**Exercise prompt**
Wherever a line holds the word "unknown", copy that line from the data.

+===+

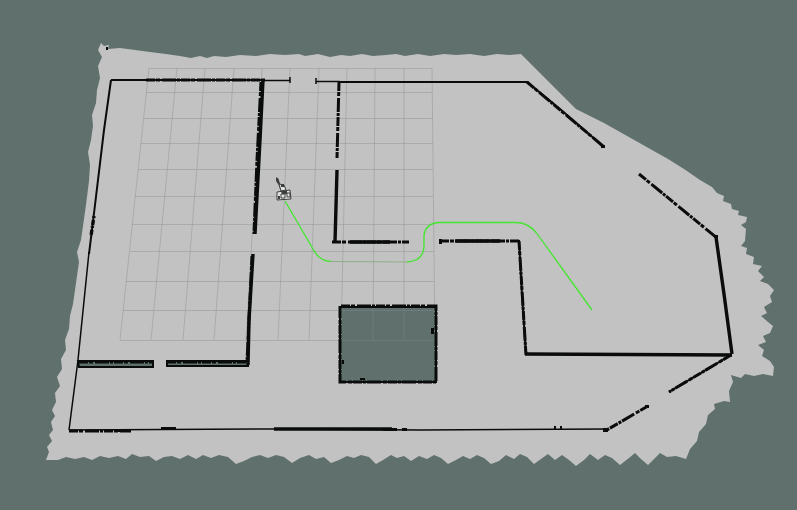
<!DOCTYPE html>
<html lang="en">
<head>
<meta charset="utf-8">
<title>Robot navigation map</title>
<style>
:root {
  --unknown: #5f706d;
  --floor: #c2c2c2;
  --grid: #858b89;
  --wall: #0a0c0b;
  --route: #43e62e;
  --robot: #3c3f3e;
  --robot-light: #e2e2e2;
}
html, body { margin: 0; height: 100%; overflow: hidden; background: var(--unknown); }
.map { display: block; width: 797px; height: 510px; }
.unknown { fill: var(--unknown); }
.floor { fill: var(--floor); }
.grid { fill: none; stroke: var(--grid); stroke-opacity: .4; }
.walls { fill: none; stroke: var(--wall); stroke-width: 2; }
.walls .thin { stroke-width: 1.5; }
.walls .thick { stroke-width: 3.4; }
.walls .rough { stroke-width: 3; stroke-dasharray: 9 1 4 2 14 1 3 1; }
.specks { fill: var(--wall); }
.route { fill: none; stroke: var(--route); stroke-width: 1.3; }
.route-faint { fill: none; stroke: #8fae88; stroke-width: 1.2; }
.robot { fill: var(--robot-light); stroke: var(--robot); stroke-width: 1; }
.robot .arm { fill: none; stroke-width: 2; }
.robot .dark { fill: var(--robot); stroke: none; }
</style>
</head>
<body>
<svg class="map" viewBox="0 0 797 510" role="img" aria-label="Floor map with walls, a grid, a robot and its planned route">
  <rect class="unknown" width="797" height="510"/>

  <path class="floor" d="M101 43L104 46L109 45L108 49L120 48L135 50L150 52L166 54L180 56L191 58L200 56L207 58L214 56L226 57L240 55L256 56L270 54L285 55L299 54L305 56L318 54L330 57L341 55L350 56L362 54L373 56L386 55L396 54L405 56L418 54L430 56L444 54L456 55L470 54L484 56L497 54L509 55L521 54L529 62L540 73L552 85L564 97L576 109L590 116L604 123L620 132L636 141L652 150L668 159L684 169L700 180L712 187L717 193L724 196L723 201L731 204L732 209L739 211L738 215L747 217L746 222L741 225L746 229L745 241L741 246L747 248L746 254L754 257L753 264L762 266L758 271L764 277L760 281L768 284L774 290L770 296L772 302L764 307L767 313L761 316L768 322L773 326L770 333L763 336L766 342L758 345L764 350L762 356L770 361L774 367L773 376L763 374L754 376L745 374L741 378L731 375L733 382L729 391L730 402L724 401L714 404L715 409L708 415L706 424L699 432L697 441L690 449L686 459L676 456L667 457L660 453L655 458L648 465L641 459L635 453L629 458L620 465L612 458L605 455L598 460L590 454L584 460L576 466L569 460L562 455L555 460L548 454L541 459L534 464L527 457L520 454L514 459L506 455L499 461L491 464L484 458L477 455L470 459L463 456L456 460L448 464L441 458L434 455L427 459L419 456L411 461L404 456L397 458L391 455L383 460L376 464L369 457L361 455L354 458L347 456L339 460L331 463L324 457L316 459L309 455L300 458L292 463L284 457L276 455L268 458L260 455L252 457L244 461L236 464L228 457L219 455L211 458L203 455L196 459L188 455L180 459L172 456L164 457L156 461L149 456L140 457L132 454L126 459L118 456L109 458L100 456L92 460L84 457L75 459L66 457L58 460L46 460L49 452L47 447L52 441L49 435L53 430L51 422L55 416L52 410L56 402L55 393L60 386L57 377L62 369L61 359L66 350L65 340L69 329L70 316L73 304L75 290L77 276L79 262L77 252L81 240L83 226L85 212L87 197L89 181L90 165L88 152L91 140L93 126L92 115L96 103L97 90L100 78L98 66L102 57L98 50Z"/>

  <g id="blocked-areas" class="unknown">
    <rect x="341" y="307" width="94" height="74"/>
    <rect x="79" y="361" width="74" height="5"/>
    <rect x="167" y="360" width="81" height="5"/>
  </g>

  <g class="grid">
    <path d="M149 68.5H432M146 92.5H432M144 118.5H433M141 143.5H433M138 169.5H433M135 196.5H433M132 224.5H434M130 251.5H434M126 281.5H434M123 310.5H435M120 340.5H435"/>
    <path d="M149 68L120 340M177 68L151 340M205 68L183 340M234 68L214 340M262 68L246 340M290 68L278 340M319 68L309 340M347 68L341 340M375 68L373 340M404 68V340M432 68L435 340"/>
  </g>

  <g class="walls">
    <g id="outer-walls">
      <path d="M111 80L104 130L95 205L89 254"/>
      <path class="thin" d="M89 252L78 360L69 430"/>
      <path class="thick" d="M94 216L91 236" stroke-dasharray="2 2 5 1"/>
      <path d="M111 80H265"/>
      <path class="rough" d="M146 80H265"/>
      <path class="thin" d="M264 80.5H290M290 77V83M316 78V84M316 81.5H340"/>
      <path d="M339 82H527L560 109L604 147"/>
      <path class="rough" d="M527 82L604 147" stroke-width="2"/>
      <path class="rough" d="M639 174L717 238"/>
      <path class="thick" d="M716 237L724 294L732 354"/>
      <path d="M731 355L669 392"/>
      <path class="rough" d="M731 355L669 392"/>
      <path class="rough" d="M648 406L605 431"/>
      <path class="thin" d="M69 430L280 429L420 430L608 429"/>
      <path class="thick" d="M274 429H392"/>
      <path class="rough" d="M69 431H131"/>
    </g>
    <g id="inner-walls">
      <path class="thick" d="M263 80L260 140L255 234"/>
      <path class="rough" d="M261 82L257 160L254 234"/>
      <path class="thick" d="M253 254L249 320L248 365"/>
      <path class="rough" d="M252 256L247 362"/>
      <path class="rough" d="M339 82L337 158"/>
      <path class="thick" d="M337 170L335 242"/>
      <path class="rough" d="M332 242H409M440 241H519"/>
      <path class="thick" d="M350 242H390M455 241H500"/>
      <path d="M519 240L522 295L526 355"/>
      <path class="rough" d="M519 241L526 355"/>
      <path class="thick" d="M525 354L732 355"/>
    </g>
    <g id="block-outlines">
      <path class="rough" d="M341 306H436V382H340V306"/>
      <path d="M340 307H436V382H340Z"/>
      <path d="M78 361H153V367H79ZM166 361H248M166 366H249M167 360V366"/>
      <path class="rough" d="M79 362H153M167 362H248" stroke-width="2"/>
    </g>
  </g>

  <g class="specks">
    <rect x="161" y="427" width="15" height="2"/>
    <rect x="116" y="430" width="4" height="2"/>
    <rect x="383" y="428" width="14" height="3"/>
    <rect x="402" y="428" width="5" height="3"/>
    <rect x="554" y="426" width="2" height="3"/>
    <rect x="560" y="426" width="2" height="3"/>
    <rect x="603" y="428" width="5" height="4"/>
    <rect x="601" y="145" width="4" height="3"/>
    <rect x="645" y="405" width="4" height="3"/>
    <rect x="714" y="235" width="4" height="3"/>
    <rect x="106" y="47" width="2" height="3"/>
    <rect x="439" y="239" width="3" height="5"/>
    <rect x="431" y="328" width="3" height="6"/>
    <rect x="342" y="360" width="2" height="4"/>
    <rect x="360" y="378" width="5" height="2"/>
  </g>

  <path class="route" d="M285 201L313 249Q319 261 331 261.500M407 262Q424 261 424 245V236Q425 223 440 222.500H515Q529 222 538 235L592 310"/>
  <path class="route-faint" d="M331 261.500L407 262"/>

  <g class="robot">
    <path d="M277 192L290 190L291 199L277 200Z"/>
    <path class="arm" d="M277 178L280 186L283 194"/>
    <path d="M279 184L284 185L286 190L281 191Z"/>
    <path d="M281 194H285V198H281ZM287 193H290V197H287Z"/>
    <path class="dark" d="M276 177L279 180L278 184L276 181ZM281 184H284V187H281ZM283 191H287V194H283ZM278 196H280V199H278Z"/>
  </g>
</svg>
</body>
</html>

+===+

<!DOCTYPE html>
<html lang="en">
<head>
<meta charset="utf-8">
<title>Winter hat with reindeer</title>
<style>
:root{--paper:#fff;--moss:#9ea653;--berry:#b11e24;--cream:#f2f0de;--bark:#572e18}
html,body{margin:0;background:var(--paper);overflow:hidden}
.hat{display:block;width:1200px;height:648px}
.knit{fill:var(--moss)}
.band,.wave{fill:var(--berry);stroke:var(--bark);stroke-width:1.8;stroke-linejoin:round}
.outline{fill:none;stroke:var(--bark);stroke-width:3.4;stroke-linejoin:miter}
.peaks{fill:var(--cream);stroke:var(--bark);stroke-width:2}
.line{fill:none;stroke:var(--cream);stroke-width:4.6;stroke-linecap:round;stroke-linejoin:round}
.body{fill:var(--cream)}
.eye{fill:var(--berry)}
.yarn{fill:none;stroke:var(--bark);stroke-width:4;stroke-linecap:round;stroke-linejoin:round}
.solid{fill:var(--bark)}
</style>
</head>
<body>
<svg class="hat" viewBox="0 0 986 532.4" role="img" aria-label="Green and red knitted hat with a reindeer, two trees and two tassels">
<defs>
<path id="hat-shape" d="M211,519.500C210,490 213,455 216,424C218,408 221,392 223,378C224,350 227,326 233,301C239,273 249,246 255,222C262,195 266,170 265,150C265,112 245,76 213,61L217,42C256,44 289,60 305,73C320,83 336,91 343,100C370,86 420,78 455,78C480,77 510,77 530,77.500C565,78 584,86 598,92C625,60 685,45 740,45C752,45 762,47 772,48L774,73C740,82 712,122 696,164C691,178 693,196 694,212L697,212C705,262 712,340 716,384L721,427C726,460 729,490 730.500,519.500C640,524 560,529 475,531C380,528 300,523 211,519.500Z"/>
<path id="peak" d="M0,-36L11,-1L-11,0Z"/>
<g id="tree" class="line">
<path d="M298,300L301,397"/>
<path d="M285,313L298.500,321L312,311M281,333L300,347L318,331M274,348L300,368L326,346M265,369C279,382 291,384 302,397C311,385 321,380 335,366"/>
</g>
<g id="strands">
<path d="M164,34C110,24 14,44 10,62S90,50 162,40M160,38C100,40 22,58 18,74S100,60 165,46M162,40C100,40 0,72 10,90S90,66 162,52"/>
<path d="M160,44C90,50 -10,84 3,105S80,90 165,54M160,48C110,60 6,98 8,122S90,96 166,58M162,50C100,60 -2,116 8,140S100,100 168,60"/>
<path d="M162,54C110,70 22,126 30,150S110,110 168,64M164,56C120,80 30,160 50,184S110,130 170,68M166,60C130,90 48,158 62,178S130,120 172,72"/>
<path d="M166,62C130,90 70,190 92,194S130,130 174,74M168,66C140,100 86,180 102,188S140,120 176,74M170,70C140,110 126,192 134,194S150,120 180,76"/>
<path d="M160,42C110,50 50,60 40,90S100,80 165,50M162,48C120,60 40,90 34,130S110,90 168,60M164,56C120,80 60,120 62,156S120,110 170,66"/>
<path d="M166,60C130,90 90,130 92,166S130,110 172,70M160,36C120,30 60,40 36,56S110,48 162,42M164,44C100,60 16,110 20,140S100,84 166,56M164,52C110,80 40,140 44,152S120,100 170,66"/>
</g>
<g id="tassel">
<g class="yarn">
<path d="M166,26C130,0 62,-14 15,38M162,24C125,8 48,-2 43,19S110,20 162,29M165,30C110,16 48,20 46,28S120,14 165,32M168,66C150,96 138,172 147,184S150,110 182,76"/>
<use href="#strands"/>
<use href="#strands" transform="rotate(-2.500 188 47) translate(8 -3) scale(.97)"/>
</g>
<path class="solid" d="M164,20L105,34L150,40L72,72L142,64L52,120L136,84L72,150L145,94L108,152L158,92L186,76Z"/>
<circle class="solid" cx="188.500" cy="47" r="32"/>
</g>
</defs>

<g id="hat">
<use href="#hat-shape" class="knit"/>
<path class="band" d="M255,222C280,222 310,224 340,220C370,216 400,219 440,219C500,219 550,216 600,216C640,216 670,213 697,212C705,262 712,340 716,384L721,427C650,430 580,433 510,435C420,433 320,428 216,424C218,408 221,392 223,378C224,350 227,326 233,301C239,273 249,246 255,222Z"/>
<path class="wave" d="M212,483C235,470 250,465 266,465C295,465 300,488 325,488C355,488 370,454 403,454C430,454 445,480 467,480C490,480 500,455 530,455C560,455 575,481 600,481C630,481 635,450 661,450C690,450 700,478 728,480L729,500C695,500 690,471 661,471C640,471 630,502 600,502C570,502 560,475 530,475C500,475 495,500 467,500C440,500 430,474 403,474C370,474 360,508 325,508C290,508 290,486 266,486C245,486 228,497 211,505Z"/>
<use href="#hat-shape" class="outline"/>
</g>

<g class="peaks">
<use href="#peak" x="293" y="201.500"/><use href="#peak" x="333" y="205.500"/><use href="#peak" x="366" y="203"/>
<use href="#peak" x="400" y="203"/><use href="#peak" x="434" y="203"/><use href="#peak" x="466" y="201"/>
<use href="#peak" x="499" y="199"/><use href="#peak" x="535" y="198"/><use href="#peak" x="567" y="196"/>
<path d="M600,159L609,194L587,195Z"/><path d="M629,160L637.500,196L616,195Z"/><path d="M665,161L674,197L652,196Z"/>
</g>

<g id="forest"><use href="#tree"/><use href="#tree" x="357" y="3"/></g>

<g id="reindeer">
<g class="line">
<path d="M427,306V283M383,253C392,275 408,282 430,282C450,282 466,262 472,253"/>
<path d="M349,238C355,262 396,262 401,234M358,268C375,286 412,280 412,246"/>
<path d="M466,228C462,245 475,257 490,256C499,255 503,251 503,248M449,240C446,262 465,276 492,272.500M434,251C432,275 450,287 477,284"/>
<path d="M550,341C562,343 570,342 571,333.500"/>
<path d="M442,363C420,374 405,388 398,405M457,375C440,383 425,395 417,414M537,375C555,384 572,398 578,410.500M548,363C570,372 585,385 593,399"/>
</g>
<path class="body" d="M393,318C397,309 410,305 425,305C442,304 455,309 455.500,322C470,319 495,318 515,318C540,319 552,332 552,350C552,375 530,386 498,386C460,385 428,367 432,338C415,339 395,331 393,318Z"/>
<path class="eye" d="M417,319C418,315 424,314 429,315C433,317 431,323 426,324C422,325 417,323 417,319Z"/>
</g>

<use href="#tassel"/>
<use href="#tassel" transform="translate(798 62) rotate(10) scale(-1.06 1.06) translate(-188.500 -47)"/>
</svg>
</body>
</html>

+===+

**Result of the exercise**
  --unknown: #5f706d;
html, body { margin: 0; height: 100%; overflow: hidden; background: var(--unknown); }
.unknown { fill: var(--unknown); }
  <rect class="unknown" width="797" height="510"/>
  <g id="blocked-areas" class="unknown">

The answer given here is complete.